--- START ---
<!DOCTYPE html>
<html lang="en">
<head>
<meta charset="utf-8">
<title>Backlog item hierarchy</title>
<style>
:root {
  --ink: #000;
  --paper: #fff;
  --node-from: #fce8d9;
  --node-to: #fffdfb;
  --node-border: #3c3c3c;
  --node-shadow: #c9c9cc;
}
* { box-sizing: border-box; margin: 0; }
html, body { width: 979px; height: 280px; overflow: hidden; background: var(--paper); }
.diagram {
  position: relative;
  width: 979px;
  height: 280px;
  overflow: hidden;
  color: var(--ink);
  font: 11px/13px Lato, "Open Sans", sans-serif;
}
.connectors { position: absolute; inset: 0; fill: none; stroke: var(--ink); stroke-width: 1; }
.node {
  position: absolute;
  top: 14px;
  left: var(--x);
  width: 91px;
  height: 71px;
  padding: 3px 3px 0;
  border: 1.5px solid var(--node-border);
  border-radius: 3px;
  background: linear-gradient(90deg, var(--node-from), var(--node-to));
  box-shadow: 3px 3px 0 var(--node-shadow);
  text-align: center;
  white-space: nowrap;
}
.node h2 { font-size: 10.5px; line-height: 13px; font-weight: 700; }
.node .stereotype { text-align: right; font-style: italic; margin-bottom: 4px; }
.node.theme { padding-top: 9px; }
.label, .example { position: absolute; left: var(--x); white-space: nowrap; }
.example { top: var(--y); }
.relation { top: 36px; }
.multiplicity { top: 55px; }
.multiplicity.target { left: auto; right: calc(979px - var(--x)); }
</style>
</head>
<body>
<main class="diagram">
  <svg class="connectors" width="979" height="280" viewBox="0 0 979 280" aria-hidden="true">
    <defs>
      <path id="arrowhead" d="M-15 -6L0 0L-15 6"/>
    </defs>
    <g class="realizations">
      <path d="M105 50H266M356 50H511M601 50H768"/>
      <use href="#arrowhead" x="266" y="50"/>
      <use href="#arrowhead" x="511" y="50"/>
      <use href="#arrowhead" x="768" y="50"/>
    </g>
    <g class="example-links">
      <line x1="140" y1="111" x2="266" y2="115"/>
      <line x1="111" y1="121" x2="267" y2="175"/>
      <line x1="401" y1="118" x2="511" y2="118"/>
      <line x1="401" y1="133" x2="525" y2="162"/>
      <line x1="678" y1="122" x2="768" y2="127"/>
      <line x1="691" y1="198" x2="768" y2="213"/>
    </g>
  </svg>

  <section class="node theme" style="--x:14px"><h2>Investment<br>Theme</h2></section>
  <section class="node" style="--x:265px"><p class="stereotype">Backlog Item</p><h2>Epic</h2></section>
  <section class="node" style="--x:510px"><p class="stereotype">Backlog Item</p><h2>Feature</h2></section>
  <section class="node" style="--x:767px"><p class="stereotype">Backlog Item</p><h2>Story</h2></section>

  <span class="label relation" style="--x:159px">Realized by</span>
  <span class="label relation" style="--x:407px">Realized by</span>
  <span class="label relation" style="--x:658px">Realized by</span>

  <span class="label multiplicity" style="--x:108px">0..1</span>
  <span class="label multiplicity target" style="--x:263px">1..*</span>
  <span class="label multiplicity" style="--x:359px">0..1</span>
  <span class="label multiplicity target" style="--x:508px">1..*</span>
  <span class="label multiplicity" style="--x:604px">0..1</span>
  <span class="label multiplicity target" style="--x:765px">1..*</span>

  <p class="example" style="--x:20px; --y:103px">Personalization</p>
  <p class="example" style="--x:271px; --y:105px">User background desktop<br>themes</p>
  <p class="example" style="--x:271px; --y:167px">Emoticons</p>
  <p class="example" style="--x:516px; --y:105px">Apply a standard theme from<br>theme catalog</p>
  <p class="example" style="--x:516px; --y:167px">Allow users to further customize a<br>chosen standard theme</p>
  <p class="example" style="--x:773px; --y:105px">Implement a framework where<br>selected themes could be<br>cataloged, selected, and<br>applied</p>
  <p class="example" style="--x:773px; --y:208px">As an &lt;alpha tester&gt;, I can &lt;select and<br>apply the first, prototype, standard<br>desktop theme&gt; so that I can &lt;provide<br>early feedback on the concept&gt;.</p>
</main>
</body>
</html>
--- END ---
- Problem statement -
Figure out how many lines in the entries above contain "background". Write only that number.

- Answer to this problem -
3